**Assignment**
Find how many lines of the listing below include the word "define", then report the number by itself.

**Provided data**
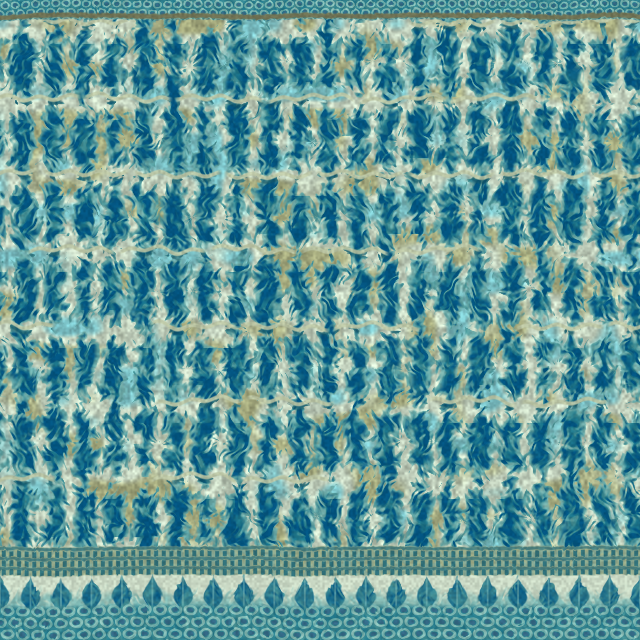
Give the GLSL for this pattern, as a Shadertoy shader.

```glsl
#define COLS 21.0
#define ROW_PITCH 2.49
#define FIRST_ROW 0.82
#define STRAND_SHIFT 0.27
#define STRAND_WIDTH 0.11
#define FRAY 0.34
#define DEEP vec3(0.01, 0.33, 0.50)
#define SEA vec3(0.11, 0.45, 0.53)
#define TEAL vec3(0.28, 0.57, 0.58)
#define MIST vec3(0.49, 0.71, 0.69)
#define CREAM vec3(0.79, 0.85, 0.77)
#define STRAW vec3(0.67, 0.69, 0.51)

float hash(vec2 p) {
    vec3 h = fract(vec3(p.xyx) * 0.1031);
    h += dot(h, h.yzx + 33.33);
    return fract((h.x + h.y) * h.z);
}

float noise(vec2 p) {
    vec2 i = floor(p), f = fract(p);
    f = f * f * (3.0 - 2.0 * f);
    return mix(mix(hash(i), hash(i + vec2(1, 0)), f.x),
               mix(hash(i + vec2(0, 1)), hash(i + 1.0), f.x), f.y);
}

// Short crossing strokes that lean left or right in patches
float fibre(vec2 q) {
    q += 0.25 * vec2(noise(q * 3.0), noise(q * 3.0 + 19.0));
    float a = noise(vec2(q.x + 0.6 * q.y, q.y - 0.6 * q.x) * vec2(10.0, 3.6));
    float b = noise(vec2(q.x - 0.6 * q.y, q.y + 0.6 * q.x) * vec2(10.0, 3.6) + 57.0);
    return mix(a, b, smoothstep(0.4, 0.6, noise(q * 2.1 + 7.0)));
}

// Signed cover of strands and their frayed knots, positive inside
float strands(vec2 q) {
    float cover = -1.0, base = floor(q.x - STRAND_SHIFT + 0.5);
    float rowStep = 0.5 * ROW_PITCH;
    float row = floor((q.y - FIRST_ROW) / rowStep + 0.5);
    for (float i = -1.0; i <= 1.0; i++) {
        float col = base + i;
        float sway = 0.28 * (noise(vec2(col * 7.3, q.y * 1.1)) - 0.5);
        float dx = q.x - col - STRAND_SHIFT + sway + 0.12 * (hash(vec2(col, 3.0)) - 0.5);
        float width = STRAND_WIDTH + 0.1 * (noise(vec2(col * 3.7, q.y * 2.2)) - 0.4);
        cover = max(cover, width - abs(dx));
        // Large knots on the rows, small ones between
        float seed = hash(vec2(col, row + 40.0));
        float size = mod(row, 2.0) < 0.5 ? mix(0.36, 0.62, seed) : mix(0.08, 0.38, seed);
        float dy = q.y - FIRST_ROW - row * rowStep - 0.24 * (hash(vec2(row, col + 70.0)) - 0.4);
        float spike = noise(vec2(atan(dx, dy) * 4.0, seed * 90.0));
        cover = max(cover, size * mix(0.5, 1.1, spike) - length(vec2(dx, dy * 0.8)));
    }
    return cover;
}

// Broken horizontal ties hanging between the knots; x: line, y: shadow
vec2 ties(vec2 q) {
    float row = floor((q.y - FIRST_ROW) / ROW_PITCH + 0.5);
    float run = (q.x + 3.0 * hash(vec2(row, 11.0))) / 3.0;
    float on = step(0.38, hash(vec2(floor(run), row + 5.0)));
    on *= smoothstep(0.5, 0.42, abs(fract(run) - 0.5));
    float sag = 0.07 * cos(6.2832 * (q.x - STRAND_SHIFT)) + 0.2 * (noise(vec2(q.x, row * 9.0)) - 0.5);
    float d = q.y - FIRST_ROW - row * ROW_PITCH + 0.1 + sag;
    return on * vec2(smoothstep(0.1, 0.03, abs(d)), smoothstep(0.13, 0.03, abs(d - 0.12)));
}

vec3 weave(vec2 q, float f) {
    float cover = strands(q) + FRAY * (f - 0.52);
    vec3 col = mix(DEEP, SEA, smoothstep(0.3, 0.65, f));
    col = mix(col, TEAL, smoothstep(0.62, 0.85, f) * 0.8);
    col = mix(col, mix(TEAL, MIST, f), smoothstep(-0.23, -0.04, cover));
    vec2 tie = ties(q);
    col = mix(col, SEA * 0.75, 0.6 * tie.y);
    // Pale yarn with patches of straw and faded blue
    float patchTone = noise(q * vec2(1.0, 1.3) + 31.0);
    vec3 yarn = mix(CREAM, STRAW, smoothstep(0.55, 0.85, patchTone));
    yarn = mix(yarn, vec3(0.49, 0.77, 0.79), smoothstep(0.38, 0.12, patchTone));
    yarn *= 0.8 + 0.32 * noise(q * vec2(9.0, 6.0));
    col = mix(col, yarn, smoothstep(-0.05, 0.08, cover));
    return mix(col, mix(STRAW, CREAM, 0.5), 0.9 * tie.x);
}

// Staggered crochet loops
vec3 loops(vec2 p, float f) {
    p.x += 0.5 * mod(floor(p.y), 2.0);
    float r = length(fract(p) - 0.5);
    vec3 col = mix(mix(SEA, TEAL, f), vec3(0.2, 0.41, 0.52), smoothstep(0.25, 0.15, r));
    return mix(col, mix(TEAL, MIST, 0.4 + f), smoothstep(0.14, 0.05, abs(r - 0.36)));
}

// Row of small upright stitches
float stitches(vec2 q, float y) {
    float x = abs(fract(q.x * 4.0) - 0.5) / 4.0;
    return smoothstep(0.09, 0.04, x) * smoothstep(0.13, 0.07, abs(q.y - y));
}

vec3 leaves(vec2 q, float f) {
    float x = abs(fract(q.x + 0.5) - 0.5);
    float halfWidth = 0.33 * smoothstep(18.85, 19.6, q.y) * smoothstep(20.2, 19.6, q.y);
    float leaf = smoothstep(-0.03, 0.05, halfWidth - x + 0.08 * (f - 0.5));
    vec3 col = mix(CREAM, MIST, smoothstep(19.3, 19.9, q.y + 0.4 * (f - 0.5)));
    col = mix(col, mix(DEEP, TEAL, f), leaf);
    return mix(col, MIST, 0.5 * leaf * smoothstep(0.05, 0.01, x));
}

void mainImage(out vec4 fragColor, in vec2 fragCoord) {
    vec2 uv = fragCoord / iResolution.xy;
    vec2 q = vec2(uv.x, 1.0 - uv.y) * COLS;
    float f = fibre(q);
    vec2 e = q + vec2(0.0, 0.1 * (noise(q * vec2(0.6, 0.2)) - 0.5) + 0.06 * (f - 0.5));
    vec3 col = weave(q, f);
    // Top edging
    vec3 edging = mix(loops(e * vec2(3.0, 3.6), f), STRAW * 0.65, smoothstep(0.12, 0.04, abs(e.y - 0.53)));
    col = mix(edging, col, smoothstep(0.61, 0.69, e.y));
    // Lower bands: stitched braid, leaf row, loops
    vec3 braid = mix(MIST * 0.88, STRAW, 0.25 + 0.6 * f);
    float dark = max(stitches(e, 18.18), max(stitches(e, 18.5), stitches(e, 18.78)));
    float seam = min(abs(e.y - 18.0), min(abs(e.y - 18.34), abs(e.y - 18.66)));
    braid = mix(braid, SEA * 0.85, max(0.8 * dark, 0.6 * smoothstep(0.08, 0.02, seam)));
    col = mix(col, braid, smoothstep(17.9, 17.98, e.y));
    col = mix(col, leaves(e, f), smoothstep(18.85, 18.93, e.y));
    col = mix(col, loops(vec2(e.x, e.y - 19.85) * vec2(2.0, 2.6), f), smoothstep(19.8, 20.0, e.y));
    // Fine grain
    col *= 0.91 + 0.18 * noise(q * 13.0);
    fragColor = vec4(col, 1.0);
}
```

**Result for this task**
12